7. The way to get book reviews is to approach a potential reviewer up front, addressing them by name, via email, and asking them point-blank if you can send them a copy of your book and a media kit to review. You should also ask them if they want to receive the print version (print book and print media kit) or the electronic version (ebook and electronic file of your media kit).

I only recommend sending out review copies of books if you’re willing to take the time to do it the right way. It may be more time-consuming, but you’ll spend far less money, your reputation won’t suffer, and book reviewers will respect you, instead of tossing your correspondence in the trash. A reviewer is much more likely to not only review your book, but to also treat you with respect (including in the review itself) if you take the time to address them personally, by name, and ask for their permission before filling their physical mailbox or email inbox with stuff they don’t want to receive.

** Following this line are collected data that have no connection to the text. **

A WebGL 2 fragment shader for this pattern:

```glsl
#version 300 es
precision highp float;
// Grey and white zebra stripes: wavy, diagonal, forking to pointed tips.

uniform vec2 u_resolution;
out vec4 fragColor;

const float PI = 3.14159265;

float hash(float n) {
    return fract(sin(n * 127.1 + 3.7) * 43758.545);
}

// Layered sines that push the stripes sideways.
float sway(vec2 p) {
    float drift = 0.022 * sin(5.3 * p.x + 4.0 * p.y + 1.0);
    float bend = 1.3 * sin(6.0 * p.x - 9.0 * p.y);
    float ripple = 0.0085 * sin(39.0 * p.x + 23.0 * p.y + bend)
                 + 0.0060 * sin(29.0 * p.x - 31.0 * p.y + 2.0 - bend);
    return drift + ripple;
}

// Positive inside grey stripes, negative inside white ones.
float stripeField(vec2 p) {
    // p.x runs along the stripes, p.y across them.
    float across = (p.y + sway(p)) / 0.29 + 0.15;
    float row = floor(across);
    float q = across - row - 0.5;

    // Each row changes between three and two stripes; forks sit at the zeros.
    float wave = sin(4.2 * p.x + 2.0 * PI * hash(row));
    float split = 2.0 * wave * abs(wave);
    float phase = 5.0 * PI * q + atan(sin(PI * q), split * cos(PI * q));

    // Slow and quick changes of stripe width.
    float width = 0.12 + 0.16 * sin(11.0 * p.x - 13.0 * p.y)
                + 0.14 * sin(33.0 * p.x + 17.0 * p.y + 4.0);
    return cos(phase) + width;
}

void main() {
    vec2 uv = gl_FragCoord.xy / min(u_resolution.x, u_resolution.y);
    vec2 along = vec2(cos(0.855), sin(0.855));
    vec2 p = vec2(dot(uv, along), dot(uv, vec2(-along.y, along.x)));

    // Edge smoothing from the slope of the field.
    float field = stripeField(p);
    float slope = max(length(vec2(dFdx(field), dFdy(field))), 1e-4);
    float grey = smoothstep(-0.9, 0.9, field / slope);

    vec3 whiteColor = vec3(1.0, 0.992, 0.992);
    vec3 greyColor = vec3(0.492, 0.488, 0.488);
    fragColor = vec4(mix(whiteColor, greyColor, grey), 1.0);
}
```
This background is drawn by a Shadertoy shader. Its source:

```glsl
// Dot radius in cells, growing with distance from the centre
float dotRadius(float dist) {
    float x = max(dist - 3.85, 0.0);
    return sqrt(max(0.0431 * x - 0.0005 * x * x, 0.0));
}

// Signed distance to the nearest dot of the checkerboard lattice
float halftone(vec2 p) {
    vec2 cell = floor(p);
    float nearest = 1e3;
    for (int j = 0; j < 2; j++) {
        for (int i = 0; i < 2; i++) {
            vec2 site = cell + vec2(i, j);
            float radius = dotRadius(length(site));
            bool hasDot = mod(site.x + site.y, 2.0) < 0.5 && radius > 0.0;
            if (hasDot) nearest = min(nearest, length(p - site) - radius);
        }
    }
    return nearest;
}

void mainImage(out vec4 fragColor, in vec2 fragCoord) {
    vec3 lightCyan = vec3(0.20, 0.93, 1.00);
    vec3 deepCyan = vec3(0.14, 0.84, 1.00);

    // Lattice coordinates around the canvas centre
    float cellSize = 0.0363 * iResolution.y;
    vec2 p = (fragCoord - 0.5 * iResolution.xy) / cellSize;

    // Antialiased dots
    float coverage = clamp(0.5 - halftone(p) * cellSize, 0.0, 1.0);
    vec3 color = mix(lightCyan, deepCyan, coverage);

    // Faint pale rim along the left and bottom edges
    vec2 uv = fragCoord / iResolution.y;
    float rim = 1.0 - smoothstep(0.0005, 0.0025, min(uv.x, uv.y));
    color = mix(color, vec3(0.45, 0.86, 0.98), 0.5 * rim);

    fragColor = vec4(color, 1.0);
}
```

Don’t make the mistake of sending a huge pitch for your book in the email itself. Sending one paragraph after another about how great your book is (quality reviewers will require the book to speak for itself), or how much press you’ve already gotten, or cute quotes from readers are all huge mistakes. Real book reviewers are busy people, too, and they’re not interested in your marketing pitch. A very brief, personal introduction and then a simple, short (VERY short) paragraph (four or five short sentences at the most), along with the request for permission to send the review copy, is all that’s needed.

I’ll conclude with an example of a simple email pitch to a book reviewer.



Editor Name
Mailing Address
City, State, Zip

Dear Mr./Ms. ________________,

I enjoyed your recent review of Ina May Gaskin’s fantastic book, Spiritual Midwifery. I was introduced to that classic when I was researching homebirth while pregnant with our fifth child. My doctor refused to let me attempt a VBAC so I fired him.

I’d like to ask your permission to send you a review copy of my book, DON’T CUT ME AGAIN! True Stories About Vaginal Birth After Cesarean (VBAC). It features true birth stories from women who refused to submit to the medical community’s threats and fear-tactics. The story of my own successful VBAC is included as well.

I can send it to you as a print book by mail, or via email as an ebook. Please let me know which version you would prefer. If you’d like it sent by mail, please confirm that the address I have for you above is correct.

I understand that your offer to receive my book for review is not a promise on your part to actually review the book. I know how busy you must be!

Have a beautiful day,

Angela Hoy